My colleague, Jerome Pagani, Ph.D., and I have written extensively about how new entrants to the health space (hello CVS, Amazon, Walmart, and hundreds of garage-born startups) are attempting to squeeze into the former impenetrable zone between legacy healthcare systems and their patients. We see this disintermediation when hyper-focused apps and services are offered for specific diseases such as diabetes and asthma. We see it when sophisticated scheduling tools make it incredibly easy to book and carry out a virtual visit with a physician on the other side of the state or country. And we see it when companies start manufacturing their own generic medicines that are often cheaper than a traditional insurance company’s copay. After taking care of patients for decades or even centuries, how will hospitals and healthcare systems respond?
Naturally, hospitals have reacted in all the ways they can. Where it makes sense, they partner with the new entrants either in a conventional vendor-client relationship or sometimes put their money where their proverbial mouth is and become a part owner.

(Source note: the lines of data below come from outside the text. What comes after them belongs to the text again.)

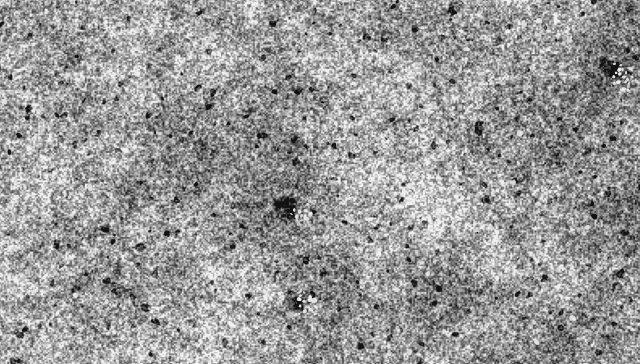
Reproduce this texture procedurally as a WebGL 2 fragment shader.

```glsl
#version 300 es
precision highp float;

uniform vec2 u_resolution;
out vec4 fragColor;

// Lengths are in canvas heights
const float BASE_TONE = 0.66;
const float PATCH_CONTRAST = 0.19;
const float SMUDGE_CONTRAST = 0.19;
const float GRAIN_CONTRAST = 0.56;
const float FINE_GRAIN = 225.0;
const float COARSE_GRAIN = 118.0;
const float SPECK_GRID = 23.0;
const float SPECK_DENSITY = 0.55;
const float SPECK_DEPTH = 0.46;
const float PEBBLE_GRID = 9.0;
const float PEBBLE_DENSITY = 0.25;
const float PEBBLE_TONE = 0.88;
const int CLUSTER_COUNT = 3;
const float CLUSTER_RADIUS = 0.034;
const float CRUMB_GRID = 72.0;
const vec2 SHADOW_OFFSET = vec2(-0.032, 0.012);
const float DARKEST = 0.07;
const float LIGHTEST = 0.94;

uint mixBits(uint n) {
    n = (n ^ (n >> 16)) * 0x7feb352du;
    n = (n ^ (n >> 15)) * 0x846ca68bu;
    return n ^ (n >> 16);
}

float hash(vec2 cell, float seed) {
    uvec2 c = uvec2(ivec2(floor(cell)));
    uint n = mixBits(c.x + mixBits(c.y + mixBits(uint(seed))));
    return float(n >> 8) / 16777216.0;
}

float noise(vec2 p, float seed) {
    vec2 i = floor(p), f = fract(p);
    f = f * f * (3.0 - 2.0 * f);
    float low = mix(hash(i, seed), hash(i + vec2(1, 0), seed), f.x);
    float high = mix(hash(i + vec2(0, 1), seed), hash(i + vec2(1, 1), seed), f.x);
    return mix(low, high, f.y);
}

// Noise centred on zero
float wobble(vec2 p, float seed) {
    return noise(p, seed) - 0.5;
}

// Coverage of randomly sized, turned and stretched blobs, one per grid cell at most
float scatter(vec2 p, float grid, float density, vec2 radii, float ragged, float soft, float seed) {
    vec2 home = floor(p * grid);
    float rough = ragged * wobble(p * 110.0, seed + 9.0);
    float cover = 0.0;
    for (int y = -1; y <= 1; y++)
    for (int x = -1; x <= 1; x++) {
        vec2 cell = home + vec2(x, y);
        if (hash(cell, seed) > density) continue;
        vec2 jitter = vec2(hash(cell, seed + 1.0), hash(cell, seed + 2.0));
        vec2 q = p - (cell + mix(vec2(0.1), vec2(0.9), jitter)) / grid;
        float turn = 6.2832 * hash(cell, seed + 3.0);
        q = mat2(cos(turn), sin(turn), -sin(turn), cos(turn)) * q;
        q.x *= mix(1.0, 1.6, hash(cell, seed + 4.0));
        float size = hash(cell, seed + 5.0);
        float dist = length(q) - mix(radii.x, radii.y, size * size) + rough;
        cover = max(cover, 1.0 - smoothstep(-soft, soft, dist));
    }
    return cover;
}

// Broad weathering, slightly drawn out sideways
float patches(vec2 p) {
    vec2 q = p * vec2(0.8, 1.0);
    return wobble(q * 2.3, 11.0) + 0.85 * wobble(q * 5.1, 12.0) + 0.7 * wobble(q * 10.7, 13.0);
}

float smudges(vec2 p) {
    return 0.8 * wobble(p * vec2(16.0, 20.0), 21.0) + wobble(p * vec2(38.0, 44.0), 22.0);
}

float grain(vec2 p) {
    return wobble(p * FINE_GRAIN, 31.0) + 0.65 * wobble(p * COARSE_GRAIN, 32.0);
}

void main() {
    vec2 p = gl_FragCoord.xy / u_resolution.y;
    float aspect = u_resolution.x / u_resolution.y;
    float edge = 0.8 / u_resolution.y;

    // Weathered, grainy ground
    float smudge = smudges(p);
    float tone = BASE_TONE + PATCH_CONTRAST * patches(p) + SMUDGE_CONTRAST * smudge;
    tone += GRAIN_CONTRAST * grain(p);

    // Dark pits with ragged rims
    float pits = scatter(p, SPECK_GRID, SPECK_DENSITY, vec2(0.002, 0.011), 0.012, 0.003, 41.0);
    tone -= SPECK_DEPTH * pits * (0.85 - 0.5 * smudge);

    // Scattered pale pebbles
    float pebbles = scatter(p, PEBBLE_GRID, PEBBLE_DENSITY, vec2(0.004, 0.010), 0.004, edge, 61.0);
    tone = mix(tone, PEBBLE_TONE + 0.1 * wobble(p * 90.0, 71.0), pebbles);

    // Crumbled white clusters beside dark hollows
    float crumbs = scatter(p, CRUMB_GRID, 0.85, vec2(0.004, 0.008), 0.003, edge, 81.0);
    for (int i = 0; i < CLUSTER_COUNT; i++) {
        vec2 centre = fract(vec2(0.47, 0.42) + float(i) * vec2(0.505, 0.37)) * vec2(aspect, 1.0);
        vec2 q = p - centre;
        float hollow = length(q - SHADOW_OFFSET) + 0.04 * wobble(p * 45.0, 91.0);
        tone -= 0.5 * (1.0 - smoothstep(0.005, 0.045, hollow));
        tone -= 0.13 * exp(-dot(q, q) / 0.02);
        float reach = length(q) + 0.035 * wobble(p * 40.0, 92.0);
        float inside = 1.0 - smoothstep(CLUSTER_RADIUS - 0.006, CLUSTER_RADIUS + 0.003, reach);
        tone = mix(tone, 0.9 + 0.1 * wobble(p * 130.0, 93.0), crumbs * inside);
    }

    fragColor = vec4(vec3(clamp(tone, DARKEST, LIGHTEST)), 1.0);
}
```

Larger and well-funded entities have the resources to create their own tech or service offerings, thereby effectively competing directly with Silicon Valley. This can be quite successful, but most healthcare systems have concluded that running a small software company within their walls is far enough outside their core competencies that it’s not viable in the long term.
New artificial intelligence (AI) tools that have been taking the world by storm in the last six months might be just what the doctor ordered to help hospitals and healthcare systems compete to keep their patients in the family. Large language models like ChatGPT have shown great ability to parse large amounts of information, manipulate it in useful ways, and communicate results as well as – or better than – most humans. Not only are these AIs good at generating text, but they have shown the ability to write software and create technical interfaces by “reading” through jargon-filled documents that stump all but the most sophisticated human data exchange experts.
The ultimate goal of these technologies, at least from the perspective of the healthcare provider, is to offer omnichannel communication to their customers (aka patients), both current and prospective. If someone wants to schedule an appointment by calling and speaking to a human, no problem. If someone wants to use a generic app that’s not branded to a specific system (think ZocDoc), no problem. If a prospective patient wants to look for and schedule appointments on the healthcare system’s website from a laptop, no problem. The look and feel might be different, but the outcome should be the same.
How can an AI help? From a sophisticated chatbot on the hospital’s web homepage, patients can enter free text requests and be routed to the correct part of the website to achieve their goals, such as scheduling a procedure or appointment, finding a physician who speaks their language, or getting more information about symptoms that they might be experiencing. Improved engagement can be achieved by making it easy to do the tasks that patients typically do without help from experts or hospital staff.
As mentioned previously, an AI can power charge a lone developer or interface engineer by allowing them to concentrate on the creative or unique aspects of their work, leaving the more straightforward dotting of I’s and crossing of T’s to the machines. For example, GitHub’s Copilot uses AI to suggest code and functions based on input from the programmer, either by starting to write the desired code or by writing a natural language comment describing what needs to be done.
Let's say a developer is working on a project to integrate patient data from multiple sources using FHIR. This task involves writing code that adheres to FHIR standards and uses the appropriate resources and data elements. Writing this code can be time-consuming and complex, especially for developers who are not familiar with the API. With AI tools, the developer can enter a few keywords related to the integration, such as "FHIR patient demographics," and the AI will suggest lines of code that use the appropriate FHIR resources and data elements.
Today, generative AI has proven that it can communicate complex information in just the right way to very specific audiences. Need to ensure that a patient understands why it’s so important for them to follow up with their PCP after seeing the outside specialist? AI can help with that. Not only will it reference details that will likely resonate with the patient (e.g., physician names, reasons for the referrals, etc.), but it can write the message at an appropriate level.
Is AI the silver bullet to cure what ails healthcare in the U.S.? Decidedly not. There is no single fix that will help make what we call a healthcare system into … well, a system. But AIs can move us in the right direction, potentially neutralizing a big chunk of the differences between the haves and the have-nots. AIs can remove some of the necessary yet dreary work that clinicians today must perform, freeing them up to be humans helping humans.